As the group are pushed by McDowell with little time for rest they begin their ascent into the mountains. Quinn has made it clear to Mason that if his family cannot keep up he’ll leave them to die where they fall. It won’t take viewers long to realize that the fragile Miss Neal won’t be making it over the mountain tops in a film that is fraught with scenes of degradation and vulgarity. She’ll make the ultimate sacrifice in a scene that just might get your heart beating fast and that annoying lump in your throat hard to keep down amidst all the carnage.

The chase will lead into the mountains and as I’ve always had a fondness for snowy landscapes on film combined with this cast of personal favorites assembled here I’ll admit to liking this film despite the numerous bad reviews it scored at the time of it’s release. I’ve left out much of the action and yes, Malcolm’s nauseous acts against all that is decent for you to discover on your own. While Macolm’s performance is the one that is sure to stand out for good or bad, watch the commanding presence of Anthony Quinn. At the time of the production Quinn was 64 and I dare say he was far more believable than any action hero a film like this would have been saddled with today. One with a washboard stomach who gives off an air of indestructibility. Quinn acted sporadically over the next 20 years and while never out of work he never scored what I would call a Burt Lancaster like role in Atlantic City and that’s unfortunate. I’ve been a Quinn fan since I was old enough to recognize him in those old black and white Warner Brother movies or as an Indian fighting Joel McCrea’s Buffalo Bill.

Old pro Mason doesn’t have too much to do other than look concerned and follow Quinn while poor Miss Neal looks all too real as a fragile woman awaiting certain death. Where Kay Lenz is concerned I’ve got to say I’ve always been a fan going back to seeing her in White Line Fever as a youngster but this role is rather thankless and I kind of felt bad for her as an actress taking on the part. I won’t go any further into that comment but if you’ve seen the film than you’ll know specifically what I’m referring to.

For those that are still collecting blu rays like yours truly, The Passage, was put out by Kino/Scorpion Releasing a couple years ago and included on the disc is a 30 minute interview with Malcolm McDowell. This alone makes the purchase worthwhile. McDowell never fails to entertain me when interviewed and reminiscing about past movies and the people he met and worked with. He points out that Quinn was a “force of nature” and that he based his SS officer on a comedy act. He claims J. Lee Thompson loved what he was doing rolling every Nazi performance he’d ever seen into one over the top characterization that was mostly improvised and his memories include funny bits on Lee and Mason. Always cheerful he points out how this performance scored him some of his best notices and at the same time some of his worst. (I find it irresistible even if his deeds are hard to stomach)
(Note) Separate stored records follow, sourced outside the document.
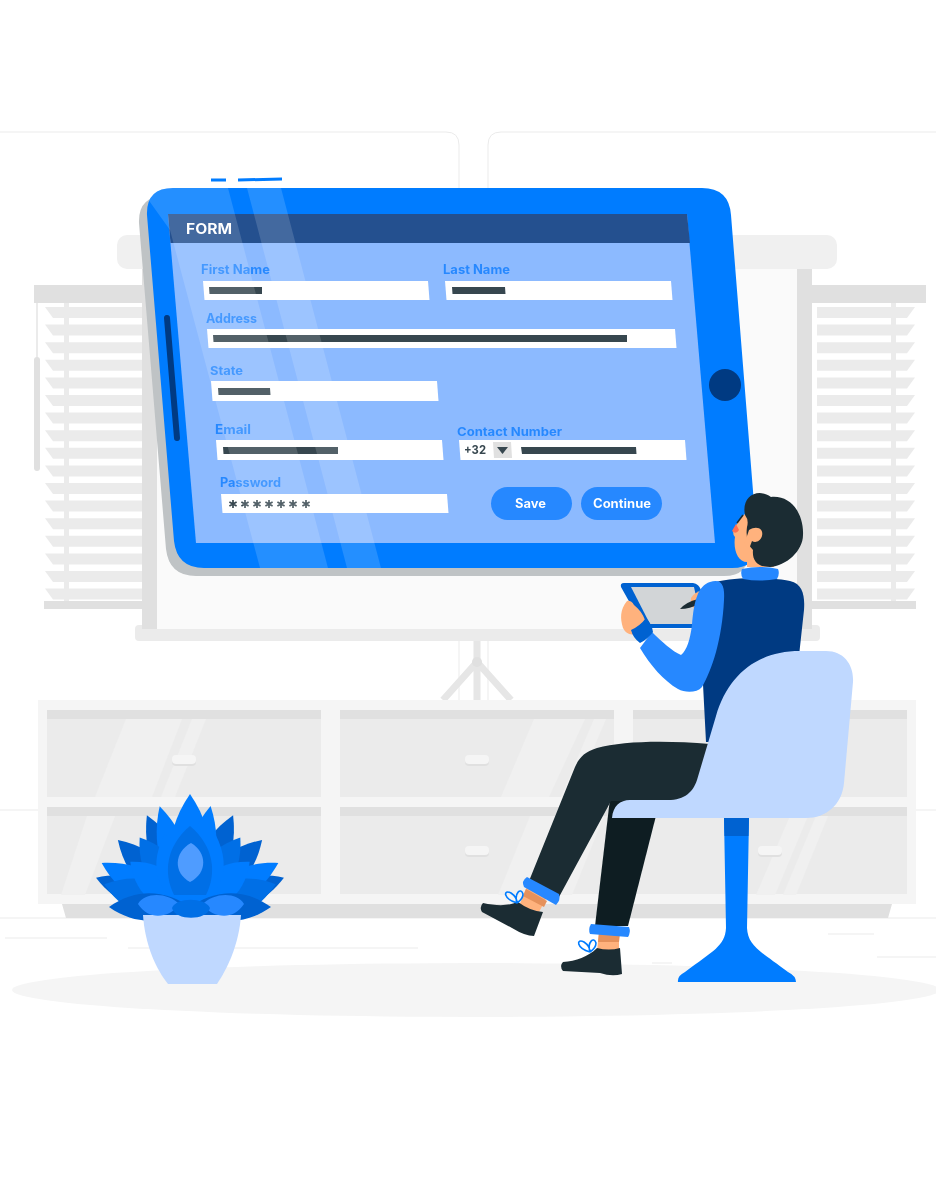
<!DOCTYPE html>
<html lang="en">
<head>
<meta charset="utf-8">
<title>Filling in a form</title>
<style>
:root{--blue:#007cff;--blue-mid:#2688ff;--blue-deep:#0062d1;--navy:#003a82;--pale:#bfd8ff;--screen:#8cbaff;--header:#24508f;--ink:#37474f;--trouser:#1b2c33;--trouser-dark:#0e1d22;--skin:#ffb27d;--skin-shade:#e5915b;--g1:#fafafa;--g2:#f5f5f5;--g3:#ebebeb;--g4:#e0e0e0}
html,body{margin:0;width:936px;height:1200px;overflow:hidden;background:#fff}
svg{display:block}
text{font-family:Inter,"Open Sans",sans-serif;font-weight:700}
.label{font-size:12.5px;fill:var(--blue-mid)}
.button{font-size:12.5px;fill:#fff}
.thin{fill:none;stroke:var(--g3);stroke-width:1}
.white{fill:#fff}.ink{fill:var(--ink)}.blue{fill:var(--blue)}.deep{fill:var(--blue-deep)}.mid{fill:var(--blue-mid)}.navy{fill:var(--navy)}.skin{fill:var(--skin)}.pale{fill:var(--pale)}
.g1{fill:var(--g1)}.g2{fill:var(--g2)}.g3{fill:var(--g3)}.g4{fill:var(--g4)}.dark{fill:var(--trouser)}
</style>
</head>
<body>
<svg width="936" height="1200" viewBox="0 0 936 1200" role="img" aria-label="A seated man fills in a form shown on a giant tablet">
<defs>
  <path id="slat" d="M45 307H143V318H53Z"/>
  <g id="slats4"><use href="#slat"/><use href="#slat" y="17.6"/><use href="#slat" y="35.2"/><use href="#slat" y="52.8"/></g>
  <g id="blind-slats"><use href="#slats4"/><use href="#slats4" y="70.4"/><use href="#slats4" y="140.8"/><use href="#slats4" y="211.2"/><use href="#slat" y="281.6"/></g>
  <g id="drawer"><rect class="g3" width="274" height="87"/><rect class="g4" width="274" height="9"/></g>
  <g id="handle"><rect class="g4" y="2" width="24" height="9" rx="4"/><rect class="g2" width="24" height="9" rx="4"/></g>
  <path id="petal" d="M0 0C-16 -26 -24 -62 0 -100C24 -62 16 -26 0 0Z"/>
  <path id="tablet-body" d="M173 188H702Q729 188 731 215L757 541Q758 568 732 568H204Q177 568 174 541L147 215Q146 188 173 188Z"/>
  <clipPath id="tablet-clip"><use href="#tablet-body"/></clipPath>
  <path id="star" d="M0 -4V4M-3.6 -2L3.6 2M-3.6 2L3.6 -2"/>
  <g id="lace"><path d="M0 0C-14 -4 -14 -14 -6 -10Q0 -6 0 0C-3 -10 4 -16 6 -9Q6 -4 0 0" fill="none" stroke="#007cff" stroke-width="1.6"/></g>
</defs>

<g id="wall">
  <path class="thin" d="M0 132H446Q459 132 459 145V700M936 132H501Q488 132 488 145V700M0 810H38M916 810H936M0 918H936M5 938H107M128 948H418M828 934H874M877 957H936M652 963H672"/>
</g>

<g id="blinds">
  <g class="g3"><rect x="64" y="303" width="5" height="300"/><rect x="891" y="303" width="5" height="300"/><use href="#blind-slats"/><use href="#blind-slats" transform="matrix(-1 0 0 1 960 0)"/></g>
  <path class="g4" d="M34 285H143V303H34ZM811 285H926V303H811ZM44 601H143V609H44ZM811 601H916V609H811Z"/>
  <rect class="g3" x="36" y="303" width="2" height="60"/><rect class="g4" x="34" y="357" width="6" height="114" rx="3"/>
</g>

<g id="projection-screen">
  <path d="M477 640V700M477 662L443 700M477 662L511 700" fill="none" stroke="#e6e6e6" stroke-width="7"/>
  <circle class="g4" cx="477" cy="662" r="5"/>
  <rect x="117" y="235" width="720" height="34" rx="10" fill="#f0f0f0"/>
  <rect class="g4" x="142" y="269" width="670" height="357"/>
  <rect class="g1" x="157" y="269" width="640" height="357"/>
  <rect class="g3" x="135" y="625" width="685" height="16" rx="4"/>
  <path class="g4" d="M142 625H157V629H142ZM797 625H812V629H797Z"/><rect class="g1" x="157" y="624" width="640" height="5"/>
</g>

<g id="cabinet">
  <path class="g4" d="M62 904H892L888 918H66Z"/>
  <rect class="g2" x="38" y="700" width="878" height="204"/>
  <use href="#drawer" x="47" y="710"/><use href="#drawer" x="340" y="710"/><use href="#drawer" x="633" y="710"/>
  <use href="#drawer" x="47" y="807"/><use href="#drawer" x="340" y="807"/><use href="#drawer" x="633" y="807"/>
  <g fill="#f0f0f0"><path d="M126 719H182L152 797H95ZM192 719H206L175 797H161ZM534 719H585L549 797H501ZM594 719H606L573 797H561ZM87 816H115L85 895H61ZM530 816H580L548 895H498ZM590 816H604L572 895H558ZM816 816H828L796 895H783ZM790 816H808L775 895H756Z"/></g>
  <use href="#handle" x="172" y="755"/><use href="#handle" x="465" y="755"/><use href="#handle" x="465" y="846"/><use href="#handle" x="758" y="846"/>
</g>

<ellipse id="floor-shadow" class="g2" cx="476" cy="990" rx="464" ry="27"/>

<g id="giant-tablet">
  <use href="#tablet-body" transform="translate(-8 8)" fill="#bfc3c5"/>
  <use href="#tablet-body" class="blue"/>
  <path d="M211 180H226M238 180L282 179" stroke="#007cff" stroke-width="3"/>
  <path d="M167 318L177 438" stroke="#003a82" stroke-width="6" stroke-linecap="round"/>
  <circle class="navy" cx="725" cy="385" r="16"/>
  <path fill="var(--screen)" d="M168 214H687L715 543H196Z"/>
  <path fill="var(--header)" d="M168 214H687L690 243H170.5Z"/>
  <text x="186" y="234" font-size="14" fill="#fff" textLength="46" lengthAdjust="spacingAndGlyphs">FORM</text>
  <g class="label">
    <text x="201" y="274" textLength="69" lengthAdjust="spacingAndGlyphs">First Name</text>
    <text x="443" y="274" textLength="67" lengthAdjust="spacingAndGlyphs">Last Name</text>
    <text x="206" y="323" textLength="51" lengthAdjust="spacingAndGlyphs">Address</text>
    <text x="210" y="375" font-size="11.5" textLength="33" lengthAdjust="spacingAndGlyphs">State</text>
    <text x="215" y="434" textLength="36" lengthAdjust="spacingAndGlyphs">Email</text>
    <text x="457" y="436" font-size="11.5" textLength="105" lengthAdjust="spacingAndGlyphs">Contact Number</text>
    <text x="220" y="487" textLength="61" lengthAdjust="spacingAndGlyphs">Password</text>
  </g>
  <g id="fields" class="white">
    <path d="M203 281H428L429.500 300H204.500Z"/><path d="M445 281H671L672.500 300H446.500Z"/>
    <path d="M207 329H675L676.500 348H208.500Z"/><path d="M211 381H437L438.500 401H212.500Z"/>
    <path d="M216 440H442L443.500 460H217.500Z"/><path d="M459 440H685L686.500 460H460.500Z"/>
    <path d="M221 494H447L448.500 513H222.500Z"/>
  </g>
  <g id="entries" class="ink">
    <path d="M209 287H262V294H209.500ZM452 287H505L505.500 294H452.500ZM213 335H627V342H213.500ZM218 388H270L270.500 395H218.500ZM223 447H338V454H223.500ZM521 447H636L636.500 454H522Z"/>
    <path class="g4" d="M493 442H511L512 458H494Z"/><path d="M497 447H508L502.500 454Z"/>
    <text x="464" y="454" font-size="12" textLength="22" lengthAdjust="spacingAndGlyphs">+32</text>
  </g>
  <g id="password-stars" stroke="#37474f" stroke-width="1.7"><use href="#star" x="233" y="504"/><use href="#star" x="245" y="504"/><use href="#star" x="257" y="504"/><use href="#star" x="269" y="504"/><use href="#star" x="281" y="504"/><use href="#star" x="293" y="504"/><use href="#star" x="306" y="504"/></g>
  <g id="buttons">
    <rect class="mid" x="491" y="487" width="81" height="33" rx="16.500"/><rect class="mid" x="581" y="487" width="81" height="33" rx="16.500"/>
    <text class="button" x="515" y="508" textLength="31" lengthAdjust="spacingAndGlyphs">Save</text>
    <text class="button" x="593" y="508" textLength="58" lengthAdjust="spacingAndGlyphs">Continue</text>
  </g>
  <path id="glare" clip-path="url(#tablet-clip)" fill="#fff" opacity=".14" d="M140 188H228L328 568H260L170 230ZM247 188H281L381 568H347Z"/>
</g>

<g id="plant">
  <g transform="translate(190 912)">
    <g class="deep"><use href="#petal" transform="rotate(45) scale(1.050 1.020)"/><use href="#petal" transform="rotate(-45) scale(1.050 1.020)"/><use href="#petal" transform="rotate(24) scale(1 1.060)"/><use href="#petal" transform="rotate(-24) scale(1 1.060)"/><use href="#petal" transform="rotate(70)"/><use href="#petal" transform="rotate(-70)"/></g>
    <g class="blue"><use href="#petal" transform="scale(1.300 1.180)"/><use href="#petal" transform="rotate(11) scale(.95 1.080)"/><use href="#petal" transform="rotate(-16) scale(.95 1.100)"/><use href="#petal" transform="rotate(61) scale(1 1.010)"/><use href="#petal" transform="rotate(-61) scale(1 1.010)"/></g>
    <g fill="#006fe6"><use href="#petal" transform="rotate(34) scale(1.100 .9)"/><use href="#petal" transform="rotate(-34) scale(1.100 .9)"/><use href="#petal" transform="rotate(72) scale(1.150 .9)"/><use href="#petal" transform="rotate(-72) scale(1.150 .9)"/></g>
    <g class="blue"><use href="#petal" transform="rotate(50) scale(1.100 .78)"/><use href="#petal" transform="rotate(-50) scale(1.100 .78)"/><use href="#petal" transform="rotate(18) scale(1.300 .82)"/><use href="#petal" transform="rotate(-18) scale(1.300 .82)"/></g>
    <use href="#petal" class="deep" transform="translate(0 -5) rotate(90) scale(.9 .81)"/><use href="#petal" class="deep" transform="translate(0 -5) rotate(-90) scale(.9 .81)"/>
  </g>
  <path fill="#006fe6" d="M190 826C166 846 163 873 174 895H206C217 873 214 846 190 826Z"/>
  <path fill="#4f9cff" d="M191 843C174 852 173 873 190 882C208 873 207 852 191 843Z"/>
  <path class="pale" d="M143 915H241C239 945 227 969 217 984H168C156 969 145 945 143 915Z"/>
  <path class="mid" d="M138 904C145 892 168 892 180 905C168 918 149 921 138 904ZM244 904C237 892 214 892 202 905C214 918 233 921 244 904Z"/>
  <path fill="#006fe6" d="M172 908C176 897 205 897 210 908C207 921 175 921 172 908Z"/>
</g>

<g id="chair-stand">
  <path class="blue" d="M724 818H749L747 928C748 946 760 951 788 972Q796 976 796 982H678Q677 976 685 972C713 951 725 946 726 928Z"/>
  <path class="deep" d="M724 818H749L748.500 836H724.500Z"/>
</g>

<g id="man">
  <g id="far-leg">
    <path class="skin" d="M599 930H619L619 952H597Z"/><path fill="var(--skin-shade)" d="M599 934H620L619 942H598Z"/>
    <path fill="var(--trouser-dark)" d="M611 790L595 926H628L660 800Z"/>
    <path class="mid" d="M591 924L629 927Q631 932 628 937L590 934Q588 929 591 924Z"/>
    <path class="dark" d="M597 948Q609 951 620 948L622 974Q612 977 600 973L563 971Q559 966 563 962C576 961 588 957 597 948Z"/>
    <use href="#lace" x="590" y="952"/>
  </g>
  <g id="near-leg">
    <path class="skin" d="M527 886L547 897L539 912L519 906Z"/><path fill="var(--skin-shade)" d="M526 889L547 901L544 907L523 896Z"/>
    <path class="dark" d="M710 744C665 740 622 741 597 748C584 752 579 758 575 767L529 881L559 897L611 801H670C690 801 696 790 699 780Z"/>
    <path class="mid" d="M527 877L559 894Q561 900 556 905L524 887Q521 881 527 877Z"/>
    <path class="dark" d="M518 902Q530 911 543 912L534 936Q525 936 512 928L482 912Q479 907 483 903C497 906 508 906 518 902Z"/>
    <use href="#lace" x="517" y="903"/>
  </g>
  <g id="torso">
    <path class="navy" d="M716 582C735 577 775 577 790 581C803 584 805 596 804 610L798 665L730 742H706L702 665Z"/>
    <path class="mid" d="M742 569Q760 565 778 569Q780 574 777 579Q760 582 743 579Q740 574 742 569Z"/>
  </g>
  <g id="hand-tablet">
    <path class="deep" d="M624 583H693Q699 584 701 590L708 628H650Q643 627 640 621L621 587Q620 583 624 583Z"/>
    <path fill="#d2d5d7" d="M631 587H694L702 624H650Z"/>
    <path class="skin" d="M704 590Q694 592 691 598Q690 606 694 608L708 607Z"/>
    <path class="dark" d="M680 609Q686 602 698 599L699 604Q690 609 680 609Z"/>
  </g>
  <g id="near-arm">
    <path class="skin" d="M627 601C620 610 620 618 623 628Q627 636 635 634L645 620C643 614 639 609 634 605Q631 600 627 601Z"/>
    <path class="mid" d="M710 582C722 578 725 586 724 600C722 640 712 670 702 687C697 693 685 693 678 689C664 681 650 665 640 648L652 632C662 642 672 651 681 655C687 650 690 640 692 625C694 600 698 586 710 582Z"/>
    <path class="deep" d="M631 630Q640 626 646 618Q652 624 653 632Q648 639 640 643Q633 638 631 630Z"/>
  </g>
  <g id="head">
    <path class="skin" d="M747 512C739 519 737 524 733 531Q733 535 735 537C733 550 738 562 747 562V567H774V540L763 512Z"/>
    <path fill="#ff6f52" d="M736 524L732 531Q736 535 739 530Z"/>
    <path d="M737 523L743 515" stroke="#1b2c33" stroke-width="1.500"/>
    <path class="dark" d="M745 515C741 497 757 487 771 497C792 495 804 515 803 535C803 551 786 566 770 567C757 567 752 560 753 550Q745 542 747 527Q749 520 745 515Z"/>
    <path class="skin" d="M749 530C757 525 764 529 762 536C760 542 755 543 752 541L749 549L744 545Z"/>
  </g>
</g>

<path id="chair-seat" class="pale" d="M612 818C613 806 620 800 630 800H668C685 800 693 792 697 780L716 716C728 675 757 651 800 651H826C844 651 854 665 853 682L844 783C842 805 826 818 806 818Z"/>
</svg>
</body>
</html>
I should also note the range of roles McDowell had in release in 1979. Not only did he have his SS officer terrorizing Jews and Gypsies but he had Caligula bringing Rome to ruin and for me his most endearing role as H.G. Wells in Time After Time. On The Passage he admits, “Sadly I’ve done a lot worse. They can’t all be gems.”

A gem this one might not be but that won’t stop me from someday giving the film another go to see Quinn’s tower of strength versus McDowell’s portrait in evil. The poster? Well I just had to have one.